__Dataset extract__.
----

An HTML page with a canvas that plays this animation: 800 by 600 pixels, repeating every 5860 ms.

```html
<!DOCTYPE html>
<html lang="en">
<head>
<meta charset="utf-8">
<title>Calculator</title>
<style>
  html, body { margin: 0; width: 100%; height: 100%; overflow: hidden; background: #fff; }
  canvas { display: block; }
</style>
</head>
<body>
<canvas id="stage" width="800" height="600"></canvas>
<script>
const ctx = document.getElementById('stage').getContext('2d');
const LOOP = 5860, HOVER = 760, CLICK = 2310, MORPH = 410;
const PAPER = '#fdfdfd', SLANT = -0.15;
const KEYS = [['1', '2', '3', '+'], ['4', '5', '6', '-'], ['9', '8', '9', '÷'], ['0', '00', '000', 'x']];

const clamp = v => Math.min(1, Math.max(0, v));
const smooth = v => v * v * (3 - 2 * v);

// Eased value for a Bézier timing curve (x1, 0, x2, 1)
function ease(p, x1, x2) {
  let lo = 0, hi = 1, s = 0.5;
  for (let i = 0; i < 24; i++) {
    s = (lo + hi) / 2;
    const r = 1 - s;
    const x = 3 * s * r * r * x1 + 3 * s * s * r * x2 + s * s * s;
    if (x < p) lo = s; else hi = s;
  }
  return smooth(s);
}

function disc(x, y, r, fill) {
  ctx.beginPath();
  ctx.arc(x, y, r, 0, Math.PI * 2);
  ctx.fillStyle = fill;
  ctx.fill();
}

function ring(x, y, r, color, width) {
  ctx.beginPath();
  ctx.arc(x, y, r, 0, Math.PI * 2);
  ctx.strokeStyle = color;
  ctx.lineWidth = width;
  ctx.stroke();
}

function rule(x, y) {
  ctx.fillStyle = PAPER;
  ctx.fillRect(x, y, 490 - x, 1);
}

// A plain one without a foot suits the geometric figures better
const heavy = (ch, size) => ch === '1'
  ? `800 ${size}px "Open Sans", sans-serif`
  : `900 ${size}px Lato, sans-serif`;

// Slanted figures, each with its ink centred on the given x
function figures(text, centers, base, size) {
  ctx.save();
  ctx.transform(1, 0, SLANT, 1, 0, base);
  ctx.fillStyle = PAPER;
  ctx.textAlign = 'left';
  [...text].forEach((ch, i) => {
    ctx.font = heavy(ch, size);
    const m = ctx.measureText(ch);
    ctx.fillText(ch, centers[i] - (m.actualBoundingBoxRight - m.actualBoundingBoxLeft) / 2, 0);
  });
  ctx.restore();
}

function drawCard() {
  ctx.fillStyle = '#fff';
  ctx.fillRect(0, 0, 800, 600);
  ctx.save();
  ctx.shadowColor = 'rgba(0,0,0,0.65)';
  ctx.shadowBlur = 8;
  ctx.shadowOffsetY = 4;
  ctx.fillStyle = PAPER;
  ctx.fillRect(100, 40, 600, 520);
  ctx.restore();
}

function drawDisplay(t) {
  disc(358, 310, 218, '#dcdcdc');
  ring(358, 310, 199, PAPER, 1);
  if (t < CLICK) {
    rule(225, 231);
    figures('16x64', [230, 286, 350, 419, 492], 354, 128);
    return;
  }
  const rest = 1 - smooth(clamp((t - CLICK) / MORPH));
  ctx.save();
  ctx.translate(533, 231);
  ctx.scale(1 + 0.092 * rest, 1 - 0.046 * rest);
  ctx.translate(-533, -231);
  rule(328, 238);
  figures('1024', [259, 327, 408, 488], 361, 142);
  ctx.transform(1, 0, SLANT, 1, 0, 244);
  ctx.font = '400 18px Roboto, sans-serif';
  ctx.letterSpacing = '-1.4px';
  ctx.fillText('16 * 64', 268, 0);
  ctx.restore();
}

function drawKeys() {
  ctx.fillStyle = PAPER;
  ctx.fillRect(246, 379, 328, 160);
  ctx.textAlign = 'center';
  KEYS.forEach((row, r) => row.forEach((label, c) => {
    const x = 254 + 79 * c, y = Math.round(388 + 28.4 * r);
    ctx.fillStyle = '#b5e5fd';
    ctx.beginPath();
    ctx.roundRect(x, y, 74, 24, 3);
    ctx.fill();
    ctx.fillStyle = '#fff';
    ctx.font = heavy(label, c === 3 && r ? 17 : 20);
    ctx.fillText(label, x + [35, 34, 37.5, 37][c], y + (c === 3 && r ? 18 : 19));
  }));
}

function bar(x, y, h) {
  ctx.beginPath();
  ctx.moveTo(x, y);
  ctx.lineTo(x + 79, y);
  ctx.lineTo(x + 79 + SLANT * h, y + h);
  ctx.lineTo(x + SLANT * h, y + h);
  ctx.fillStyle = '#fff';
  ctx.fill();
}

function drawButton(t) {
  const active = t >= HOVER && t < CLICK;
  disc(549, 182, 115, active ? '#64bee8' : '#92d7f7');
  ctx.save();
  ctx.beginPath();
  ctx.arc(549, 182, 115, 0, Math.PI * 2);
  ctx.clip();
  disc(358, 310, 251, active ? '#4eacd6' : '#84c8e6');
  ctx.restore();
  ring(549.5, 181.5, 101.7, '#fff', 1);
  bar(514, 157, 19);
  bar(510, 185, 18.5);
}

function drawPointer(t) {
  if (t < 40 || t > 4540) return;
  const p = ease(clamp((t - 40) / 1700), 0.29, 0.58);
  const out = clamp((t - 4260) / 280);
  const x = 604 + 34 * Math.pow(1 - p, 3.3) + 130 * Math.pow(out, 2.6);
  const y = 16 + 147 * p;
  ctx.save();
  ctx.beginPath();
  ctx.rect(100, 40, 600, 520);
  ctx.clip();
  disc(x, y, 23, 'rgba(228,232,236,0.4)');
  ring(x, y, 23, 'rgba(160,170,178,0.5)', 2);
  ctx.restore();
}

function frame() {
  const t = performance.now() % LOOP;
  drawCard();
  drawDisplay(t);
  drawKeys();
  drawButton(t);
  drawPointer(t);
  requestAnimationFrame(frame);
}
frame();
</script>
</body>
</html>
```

----

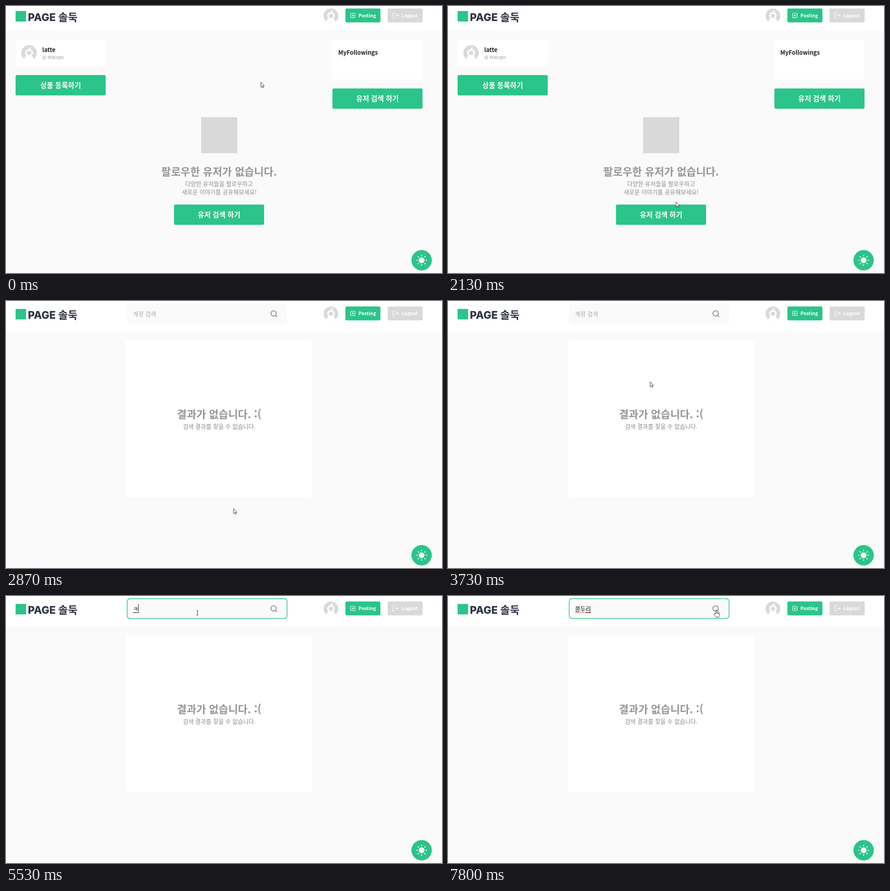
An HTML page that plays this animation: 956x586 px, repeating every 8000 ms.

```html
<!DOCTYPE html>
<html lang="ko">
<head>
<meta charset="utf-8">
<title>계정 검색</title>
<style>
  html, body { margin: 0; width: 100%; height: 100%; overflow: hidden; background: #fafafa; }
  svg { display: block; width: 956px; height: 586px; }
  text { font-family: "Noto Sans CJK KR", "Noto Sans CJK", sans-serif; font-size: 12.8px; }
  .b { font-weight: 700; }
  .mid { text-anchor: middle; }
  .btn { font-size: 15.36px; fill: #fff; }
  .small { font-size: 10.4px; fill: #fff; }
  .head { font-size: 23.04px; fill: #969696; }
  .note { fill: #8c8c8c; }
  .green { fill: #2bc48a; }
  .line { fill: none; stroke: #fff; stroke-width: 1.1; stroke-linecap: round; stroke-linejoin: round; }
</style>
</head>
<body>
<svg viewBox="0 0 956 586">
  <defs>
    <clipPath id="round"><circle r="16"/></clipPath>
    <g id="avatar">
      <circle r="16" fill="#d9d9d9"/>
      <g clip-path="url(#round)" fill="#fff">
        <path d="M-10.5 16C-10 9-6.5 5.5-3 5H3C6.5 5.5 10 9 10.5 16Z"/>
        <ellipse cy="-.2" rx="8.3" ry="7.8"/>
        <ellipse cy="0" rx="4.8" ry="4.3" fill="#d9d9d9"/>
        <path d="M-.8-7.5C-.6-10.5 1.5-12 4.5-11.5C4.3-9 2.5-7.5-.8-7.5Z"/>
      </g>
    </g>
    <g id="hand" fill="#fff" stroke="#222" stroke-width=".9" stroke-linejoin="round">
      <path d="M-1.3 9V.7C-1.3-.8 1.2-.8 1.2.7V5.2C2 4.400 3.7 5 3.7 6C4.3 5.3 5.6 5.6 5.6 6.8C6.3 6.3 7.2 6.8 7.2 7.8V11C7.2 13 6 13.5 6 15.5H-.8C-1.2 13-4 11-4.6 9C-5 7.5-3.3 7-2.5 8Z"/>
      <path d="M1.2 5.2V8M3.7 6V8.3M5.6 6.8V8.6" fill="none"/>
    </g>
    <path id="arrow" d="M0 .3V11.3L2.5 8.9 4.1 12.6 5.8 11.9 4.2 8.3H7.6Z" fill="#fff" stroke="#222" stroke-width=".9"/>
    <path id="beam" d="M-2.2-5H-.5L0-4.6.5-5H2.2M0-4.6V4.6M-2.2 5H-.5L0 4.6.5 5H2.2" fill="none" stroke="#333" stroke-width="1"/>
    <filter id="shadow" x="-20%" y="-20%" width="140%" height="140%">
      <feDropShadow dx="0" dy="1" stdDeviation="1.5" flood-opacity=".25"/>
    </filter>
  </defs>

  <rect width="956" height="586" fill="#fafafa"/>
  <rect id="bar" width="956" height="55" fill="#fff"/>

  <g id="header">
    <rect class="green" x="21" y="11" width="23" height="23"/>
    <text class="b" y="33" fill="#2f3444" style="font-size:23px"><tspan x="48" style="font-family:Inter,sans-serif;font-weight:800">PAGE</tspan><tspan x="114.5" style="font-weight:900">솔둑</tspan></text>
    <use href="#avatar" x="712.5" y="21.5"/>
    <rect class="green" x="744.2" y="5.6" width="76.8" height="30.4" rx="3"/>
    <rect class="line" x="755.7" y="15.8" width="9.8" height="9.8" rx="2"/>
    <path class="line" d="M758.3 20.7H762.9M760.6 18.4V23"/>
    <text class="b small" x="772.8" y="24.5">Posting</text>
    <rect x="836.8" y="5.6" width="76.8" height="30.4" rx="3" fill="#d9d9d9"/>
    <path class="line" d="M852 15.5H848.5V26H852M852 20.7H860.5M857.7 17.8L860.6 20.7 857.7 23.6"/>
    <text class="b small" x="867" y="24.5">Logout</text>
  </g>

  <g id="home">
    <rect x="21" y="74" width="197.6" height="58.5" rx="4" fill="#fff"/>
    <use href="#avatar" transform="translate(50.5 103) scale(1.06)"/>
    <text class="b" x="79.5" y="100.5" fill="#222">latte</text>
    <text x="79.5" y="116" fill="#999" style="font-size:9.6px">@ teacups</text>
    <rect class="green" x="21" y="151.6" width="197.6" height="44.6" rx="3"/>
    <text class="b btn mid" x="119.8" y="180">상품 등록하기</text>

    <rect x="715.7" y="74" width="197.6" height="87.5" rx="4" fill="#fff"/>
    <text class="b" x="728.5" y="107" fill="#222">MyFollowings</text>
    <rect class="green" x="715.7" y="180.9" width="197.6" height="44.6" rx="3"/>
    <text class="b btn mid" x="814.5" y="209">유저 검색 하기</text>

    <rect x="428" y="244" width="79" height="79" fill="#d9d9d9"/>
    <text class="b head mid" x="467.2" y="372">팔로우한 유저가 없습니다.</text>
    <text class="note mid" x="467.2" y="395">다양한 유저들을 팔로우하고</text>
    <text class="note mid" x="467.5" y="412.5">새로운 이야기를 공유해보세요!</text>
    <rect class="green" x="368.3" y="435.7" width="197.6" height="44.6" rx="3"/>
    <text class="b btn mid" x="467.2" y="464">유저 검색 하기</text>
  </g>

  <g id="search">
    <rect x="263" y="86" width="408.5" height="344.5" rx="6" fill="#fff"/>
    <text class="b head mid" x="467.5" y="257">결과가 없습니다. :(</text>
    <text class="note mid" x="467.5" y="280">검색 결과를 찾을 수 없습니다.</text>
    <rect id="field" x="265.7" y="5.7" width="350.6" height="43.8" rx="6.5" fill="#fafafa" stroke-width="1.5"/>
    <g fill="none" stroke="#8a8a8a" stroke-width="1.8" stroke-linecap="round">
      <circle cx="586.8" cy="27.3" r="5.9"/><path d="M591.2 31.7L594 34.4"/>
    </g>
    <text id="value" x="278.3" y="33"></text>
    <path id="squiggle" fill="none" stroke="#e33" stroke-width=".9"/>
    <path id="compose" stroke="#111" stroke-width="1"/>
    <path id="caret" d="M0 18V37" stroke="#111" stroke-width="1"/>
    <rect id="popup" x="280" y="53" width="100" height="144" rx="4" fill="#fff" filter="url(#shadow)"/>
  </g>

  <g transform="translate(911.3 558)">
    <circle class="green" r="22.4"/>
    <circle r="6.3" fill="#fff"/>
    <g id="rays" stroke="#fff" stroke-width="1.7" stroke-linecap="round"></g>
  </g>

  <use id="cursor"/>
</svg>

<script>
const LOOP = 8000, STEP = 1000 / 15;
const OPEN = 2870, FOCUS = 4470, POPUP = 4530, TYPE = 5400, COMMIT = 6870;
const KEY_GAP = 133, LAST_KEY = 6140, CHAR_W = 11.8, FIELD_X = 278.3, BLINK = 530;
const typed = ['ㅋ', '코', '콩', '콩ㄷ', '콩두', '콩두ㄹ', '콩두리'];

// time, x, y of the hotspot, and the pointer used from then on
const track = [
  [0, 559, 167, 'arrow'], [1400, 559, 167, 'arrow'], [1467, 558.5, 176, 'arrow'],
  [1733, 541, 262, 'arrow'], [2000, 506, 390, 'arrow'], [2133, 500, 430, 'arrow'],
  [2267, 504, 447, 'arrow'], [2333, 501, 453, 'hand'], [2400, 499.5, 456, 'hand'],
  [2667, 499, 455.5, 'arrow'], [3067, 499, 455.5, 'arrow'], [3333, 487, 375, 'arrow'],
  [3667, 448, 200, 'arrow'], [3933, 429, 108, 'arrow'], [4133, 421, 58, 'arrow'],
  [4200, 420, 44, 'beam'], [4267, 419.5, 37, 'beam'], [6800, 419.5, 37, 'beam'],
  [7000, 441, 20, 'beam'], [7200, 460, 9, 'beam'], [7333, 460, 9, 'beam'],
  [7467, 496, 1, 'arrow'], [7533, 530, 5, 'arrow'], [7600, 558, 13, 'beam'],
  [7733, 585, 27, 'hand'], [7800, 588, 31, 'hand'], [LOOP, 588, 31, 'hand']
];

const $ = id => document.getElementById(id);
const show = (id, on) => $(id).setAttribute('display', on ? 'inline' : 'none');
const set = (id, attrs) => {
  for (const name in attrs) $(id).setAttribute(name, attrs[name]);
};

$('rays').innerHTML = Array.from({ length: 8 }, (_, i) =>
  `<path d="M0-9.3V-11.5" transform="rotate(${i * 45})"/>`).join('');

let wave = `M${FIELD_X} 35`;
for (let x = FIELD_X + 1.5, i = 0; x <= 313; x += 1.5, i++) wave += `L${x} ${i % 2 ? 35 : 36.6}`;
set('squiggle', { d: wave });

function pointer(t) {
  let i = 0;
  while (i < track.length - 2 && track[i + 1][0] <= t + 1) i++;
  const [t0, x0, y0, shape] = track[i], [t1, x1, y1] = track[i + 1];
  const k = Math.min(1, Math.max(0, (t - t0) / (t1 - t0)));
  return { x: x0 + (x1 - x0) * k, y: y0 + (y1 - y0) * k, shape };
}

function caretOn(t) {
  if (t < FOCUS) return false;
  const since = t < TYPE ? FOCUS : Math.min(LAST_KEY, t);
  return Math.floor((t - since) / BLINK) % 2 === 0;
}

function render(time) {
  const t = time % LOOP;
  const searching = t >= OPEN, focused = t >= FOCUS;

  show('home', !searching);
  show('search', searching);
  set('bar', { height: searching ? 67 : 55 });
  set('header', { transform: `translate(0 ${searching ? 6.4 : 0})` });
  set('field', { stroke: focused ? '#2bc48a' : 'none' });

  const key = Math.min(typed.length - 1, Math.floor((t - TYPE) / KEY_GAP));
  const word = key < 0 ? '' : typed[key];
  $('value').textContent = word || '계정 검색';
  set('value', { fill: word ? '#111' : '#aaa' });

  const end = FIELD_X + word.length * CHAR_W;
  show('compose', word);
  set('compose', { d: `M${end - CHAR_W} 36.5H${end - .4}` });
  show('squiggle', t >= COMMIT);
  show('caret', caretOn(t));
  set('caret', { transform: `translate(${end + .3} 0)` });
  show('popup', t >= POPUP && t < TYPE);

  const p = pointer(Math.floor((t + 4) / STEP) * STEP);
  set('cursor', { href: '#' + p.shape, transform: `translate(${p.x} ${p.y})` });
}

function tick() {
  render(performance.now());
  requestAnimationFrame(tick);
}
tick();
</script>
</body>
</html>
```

----

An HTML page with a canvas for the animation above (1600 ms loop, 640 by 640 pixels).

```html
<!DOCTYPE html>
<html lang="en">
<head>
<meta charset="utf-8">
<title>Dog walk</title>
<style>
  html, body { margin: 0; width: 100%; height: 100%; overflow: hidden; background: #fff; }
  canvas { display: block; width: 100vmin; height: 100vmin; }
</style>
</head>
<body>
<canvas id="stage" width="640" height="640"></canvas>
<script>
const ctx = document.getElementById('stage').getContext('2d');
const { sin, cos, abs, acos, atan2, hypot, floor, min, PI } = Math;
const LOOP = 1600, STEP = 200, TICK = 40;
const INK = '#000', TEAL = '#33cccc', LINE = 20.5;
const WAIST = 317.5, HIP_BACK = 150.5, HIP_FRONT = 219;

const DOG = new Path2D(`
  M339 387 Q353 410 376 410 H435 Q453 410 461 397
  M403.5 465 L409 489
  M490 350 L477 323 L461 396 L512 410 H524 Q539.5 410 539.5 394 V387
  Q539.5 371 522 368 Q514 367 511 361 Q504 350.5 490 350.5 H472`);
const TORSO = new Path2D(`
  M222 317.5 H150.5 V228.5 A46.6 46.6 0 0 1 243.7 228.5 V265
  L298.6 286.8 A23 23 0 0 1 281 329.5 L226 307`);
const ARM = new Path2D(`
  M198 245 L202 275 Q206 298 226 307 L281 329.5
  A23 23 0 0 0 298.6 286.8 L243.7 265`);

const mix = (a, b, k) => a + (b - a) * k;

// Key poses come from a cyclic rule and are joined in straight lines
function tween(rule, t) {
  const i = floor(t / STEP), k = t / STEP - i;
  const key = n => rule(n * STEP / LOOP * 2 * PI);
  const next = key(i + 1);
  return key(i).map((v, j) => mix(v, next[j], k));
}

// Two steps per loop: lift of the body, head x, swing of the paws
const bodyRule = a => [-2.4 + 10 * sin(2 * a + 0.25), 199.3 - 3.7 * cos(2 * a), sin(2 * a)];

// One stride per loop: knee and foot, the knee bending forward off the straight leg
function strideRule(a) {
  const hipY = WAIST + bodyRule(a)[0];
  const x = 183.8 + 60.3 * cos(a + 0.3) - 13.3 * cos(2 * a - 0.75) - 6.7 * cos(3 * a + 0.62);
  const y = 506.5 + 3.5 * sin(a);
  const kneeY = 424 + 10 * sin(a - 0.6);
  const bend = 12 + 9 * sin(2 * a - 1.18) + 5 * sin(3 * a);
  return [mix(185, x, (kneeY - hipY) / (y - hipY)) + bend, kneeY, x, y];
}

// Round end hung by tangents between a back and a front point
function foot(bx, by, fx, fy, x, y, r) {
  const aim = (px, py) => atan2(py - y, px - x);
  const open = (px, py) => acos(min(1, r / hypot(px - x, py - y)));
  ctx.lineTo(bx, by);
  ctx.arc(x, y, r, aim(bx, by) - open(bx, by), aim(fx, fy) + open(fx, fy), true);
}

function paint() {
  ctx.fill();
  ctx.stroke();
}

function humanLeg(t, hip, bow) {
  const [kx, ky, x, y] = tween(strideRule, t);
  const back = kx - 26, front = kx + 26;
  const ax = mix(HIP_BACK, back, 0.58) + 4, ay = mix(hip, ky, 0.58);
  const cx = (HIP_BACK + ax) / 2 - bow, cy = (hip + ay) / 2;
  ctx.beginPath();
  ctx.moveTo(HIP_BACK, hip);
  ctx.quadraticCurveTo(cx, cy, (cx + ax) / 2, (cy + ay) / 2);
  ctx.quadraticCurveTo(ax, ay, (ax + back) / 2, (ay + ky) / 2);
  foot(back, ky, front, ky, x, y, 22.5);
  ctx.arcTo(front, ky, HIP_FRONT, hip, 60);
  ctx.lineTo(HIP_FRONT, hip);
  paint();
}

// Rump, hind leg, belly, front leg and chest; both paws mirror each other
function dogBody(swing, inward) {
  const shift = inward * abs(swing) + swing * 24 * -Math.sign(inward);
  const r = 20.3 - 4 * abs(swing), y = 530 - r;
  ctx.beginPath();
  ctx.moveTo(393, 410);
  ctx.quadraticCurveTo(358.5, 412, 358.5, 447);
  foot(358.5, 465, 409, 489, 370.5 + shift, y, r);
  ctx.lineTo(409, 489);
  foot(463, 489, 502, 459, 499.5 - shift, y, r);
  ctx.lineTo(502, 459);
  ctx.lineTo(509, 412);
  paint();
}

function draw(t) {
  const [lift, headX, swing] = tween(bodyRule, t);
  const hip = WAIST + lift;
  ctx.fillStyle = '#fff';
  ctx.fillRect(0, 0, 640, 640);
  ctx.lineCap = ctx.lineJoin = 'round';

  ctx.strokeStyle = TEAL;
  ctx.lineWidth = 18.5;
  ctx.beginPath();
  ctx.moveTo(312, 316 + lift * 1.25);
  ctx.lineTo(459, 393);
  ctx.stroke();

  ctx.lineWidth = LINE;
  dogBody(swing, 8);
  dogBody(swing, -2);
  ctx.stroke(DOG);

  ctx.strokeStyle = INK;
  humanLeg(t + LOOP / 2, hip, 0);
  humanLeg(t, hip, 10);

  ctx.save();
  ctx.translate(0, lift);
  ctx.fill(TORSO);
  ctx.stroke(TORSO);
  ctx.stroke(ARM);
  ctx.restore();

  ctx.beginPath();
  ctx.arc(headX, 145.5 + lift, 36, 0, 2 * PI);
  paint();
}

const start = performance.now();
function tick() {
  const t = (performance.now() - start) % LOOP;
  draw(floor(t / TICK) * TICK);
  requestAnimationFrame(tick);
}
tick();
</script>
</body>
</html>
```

----

Filter the entries and copy out every line with the word "size".

__Response to this task__.
const heavy = (ch, size) => ch === '1'
  ? `800 ${size}px "Open Sans", sans-serif`
  : `900 ${size}px Lato, sans-serif`;
function figures(text, centers, base, size) {
    ctx.font = heavy(ch, size);
  text { font-family: "Noto Sans CJK KR", "Noto Sans CJK", sans-serif; font-size: 12.8px; }
  .btn { font-size: 15.36px; fill: #fff; }
  .small { font-size: 10.4px; fill: #fff; }
  .head { font-size: 23.04px; fill: #969696; }
    <text class="b" y="33" fill="#2f3444" style="font-size:23px"><tspan x="48" style="font-family:Inter,sans-serif;font-weight:800">PAGE</tspan><tspan x="114.5" style="font-weight:900">솔둑</tspan></text>
    <text x="79.5" y="116" fill="#999" style="font-size:9.6px">@ teacups</text>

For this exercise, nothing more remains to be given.